In a big, bright stucco building just off the highway, chefs at Victor’s Chile Mercado Mexican Grill are hard at work recreating Mexican flavors as well as American-influenced Tex-Mex dishes. They blend fresh salsa several times a day and hand-roll pork tamales according to the traditional Mexican method of using fresh masa and wearing giant foam hands. The guacamole is fresh, too—servers mash each order tableside from Haas avocados. House specialties include crispy carnitas with fried onions and peppers and bacon-wrapped steak chile rellenos, but the menu also abounds with staples including burritos, enchiladas, and tacos.
Wings to Go's fresh, daily-made traditional or boneless wings are available by the bucket and come with bleu cheese, celery, and your choice of 20 sauces. Nab a bucket of 10 with one flavor ($6.99), or fuel a four-hour CHiPS marathon with 30 succulent winglets flavored with up to two sauces ($20.79). Standard wing sauces range from smooth and buttery mild to a tongue-scalding extra hot. Specialty sauces run the gamut of regional American flavor, including hickory-infused honey barbecue and Cajun-spiced hot sauce, and teriyaki and curry sauces fly palates over the Pacific without the pesky jetlag or mid-flight alien abduction.
Attempts to sip a cupcake up a straw rarely succeed, but the staff of The Cupcake Lounge encourages customers to try with their Cherry Limeade cupcake. The confection is made of a lime-infused cake base topped with whipped cherry frosting and comes garnished with a lime slice and a tiny straw.
This drink-inspired treat is one of only 10 cupcake flavors the shop stocks daily. The rest of the menu is a rotation of funkier flavors, including a banana cupcake with a Hershey’s Kiss hidden inside and crowned with peanut-butter frosting. For further sweet treats, diners can nibble at an array of cookies or sip espresso creations infused with amaretto, hazelnut, and other flavors. The bakery also caters to sweet teeth with classes that teach students how to adorn a cake without just stacking another cake on top of it.
The owners and chefs at Santa Fe Cattle rely on old family recipes that demand steaks are aged and cut in-house, rolls are baked fresh each day, and signature sauces are mixed onsite. These touches transform the menu’s casual, regional eats into dishes worthy of John Wayne’s personal dressing-room buffet. Steaks, fajitas, and sliders are plated next to housemade sides of cole slaw, Santa Fe taters, and of course, a bucket of peanuts—which guests shuck directly onto the floor. The peanut shells add character to each one of the restaurant’s 20 locations, which evoke old-west saloons with touches such as brick walls draped in horse saddles and weathered wooden floors.

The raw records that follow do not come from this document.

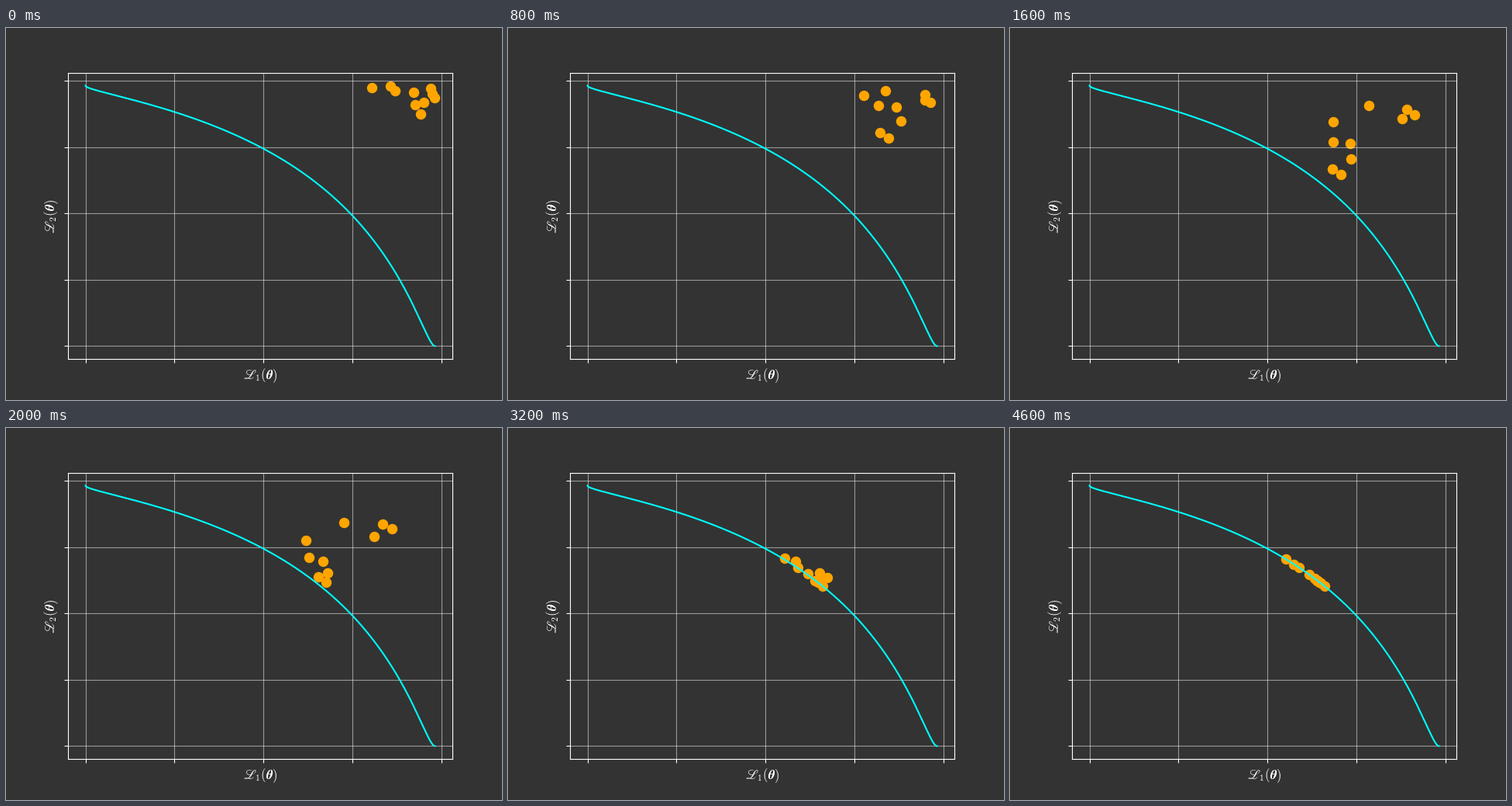
A matplotlib script that plays this animation: 640x480 px, repeating every 4700 ms.

```python
import numpy as np
import matplotlib.pyplot as plt
from matplotlib.animation import FuncAnimation

plt.rcParams["mathtext.fontset"] = "cm"

STEPS = 47
RATE = 0.2
ANCHOR = 16  # step at which the particle positions below hold

BG = "#333333"
TOP = 1 - np.exp(-4)
PAD = 0.05 * TOP

# Pixel positions of the particles at the anchor step
PIXELS = np.array([
    (417, 121), (417, 147), (416, 182), (427, 189), (440, 169),
    (439, 149), (463.1, 100.2), (511.8, 105.1), (506, 117), (522, 112),
])


def losses(t, r):
    """Two concave losses; t runs along the optimum axis, r is the distance from it."""
    return (1 - np.exp(-(t - 1) ** 2 - r ** 2),
            1 - np.exp(-(t + 1) ** 2 - r ** 2))


def from_pixels(px):
    """Invert the losses at given screen positions."""
    l1 = (px[:, 0] - 80) / 496 * (TOP + 2 * PAD) - PAD
    l2 = (427.2 - px[:, 1]) / 369.6 * (TOP + 2 * PAD) - PAD
    a, b = -np.log(1 - l1), -np.log(1 - l2)
    t = (b - a) / 4
    r = np.sqrt(np.maximum(a - (t - 1) ** 2, 0))
    return np.array([t, r])


def direction(state):
    """Minimum-norm convex combination of both gradients."""
    t, r = state
    l1, l2 = losses(t, r)
    g1 = 2 * (1 - l1) * np.array([t - 1, r])
    g2 = 2 * (1 - l2) * np.array([t + 1, r])
    gap = g2 - g1
    w = np.clip((g2 * gap).sum(0) / ((gap ** 2).sum(0) + 1e-12), 0, 1)
    return w * g1 + (1 - w) * g2


def step_back(state):
    prev = state
    for _ in range(60):
        prev = state + RATE * direction(prev)
    return prev


def trajectory():
    path = [from_pixels(PIXELS)]
    for _ in range(ANCHOR):
        path.insert(0, step_back(path[0]))
    while len(path) < STEPS:
        path.append(path[-1] - RATE * direction(path[-1]))
    return [np.column_stack(losses(*s)) for s in path]


path = trajectory()

fig = plt.figure(figsize=(6.4, 4.8), dpi=100, facecolor=BG)
ax = fig.add_axes([0.125, 0.11, 0.775, 0.77], facecolor=BG)
ax.set(xlim=(-PAD, TOP + PAD), ylim=(-PAD, TOP + PAD))
ticks = np.linspace(0, 1, 5)
ax.set_xticks(ticks, [])
ax.set_yticks(ticks, [])
ax.tick_params(color="white")
ax.grid(color="white", alpha=0.5)
for spine in ax.spines.values():
    spine.set_color("white")

ax.plot(*losses(np.linspace(-1, 1, 200), 0), color="cyan", lw=1.5)
dots = ax.scatter(*path[0].T, s=75, color="orange")

label = dict(color="white", size=12, ha="center", va="baseline",
             rotation_mode="anchor")
fig.text(328 / 640, 1 - 453 / 480,
         r"$\mathscr{L}_1(\boldsymbol{\theta})$", **label)
fig.text(63 / 640, 1 - 242.4 / 480,
         r"$\mathscr{L}_2(\boldsymbol{\theta})$", rotation=90, **label)


def update(i):
    dots.set_offsets(path[i])
    return (dots,)


anim = FuncAnimation(fig, update, frames=STEPS, interval=100,
                     repeat=True, repeat_delay=0)
plt.show()
```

Home of John C. Reilly’s favorite ode to barbecue, Mr. Spriggs BBQ nurtures hungry stomachs with a menu of 11 sauce-slathered sandwiches constructed within a casual, no-frills space. Patrons order at the counter before settling at a comfy table, while grill masters churn out a slew of classic spit-roasted savories. Feasting quartets can wrap fingers around a tender pulled-pork sandwich or the succulent beef brisket, which chefs serve either chopped or sliced depending on the guest’s astrological sign. Slices of perfectly flame-smooched turkey or chicken breast rest between two soft bread pillows and beneath a sheath of tangy sauce, and ham pervades taste buds with a flavor so smoky it can only be replicated by licking a chimney.
At Napoli's, reverent chefs recreate the tastes of their Old World ancestors in the form of scratch-made pizzas, pastas, and sandwiches. Build-your-own pies arrive sprinkled with 100% real provolone and toppings ranging from pepperoni, ham, and bacon to onions, black olives, and green peppers. Doused in house-made sauces, Napoli's pastas include Italian mainstays such as spaghetti and meatballs, ravioli, and five-cheese lasagna. Their sandwich menu continues the old country love fest, filling plates with Mediterranean specialties including chicken cacciatore subs, meatball heroes, and paninis cut into the shape of Silvio Berlusconi.
Deli-meat missionary Danny Falcone emigrated from New York's Little Italy to bring a menu of Falcone-family favorites to Oklahoma City. A hot sandwich, such as the meatball parmigiana ($7.95), makes an Italian classic accessible in the forkless wasteland of lunch. A slice of fried pizza ($3) satisfies triangular cravings, and an entire square Sicilian pie corners growling stomachs ($16.99). Try a Manhattan Special soda, which washes down deli delights in a sugary sarsaparilla bath or tickles sugar tusks with vanilla bean-y bubbles. For those who prefer to eat at home, where there’s a comfortable armchair and no unfamiliar ghosts, by-the-pound deli items offer up olives stuffed with prosciutto, garlic, jalapeño, and cheese as well as imported Italian artichokes.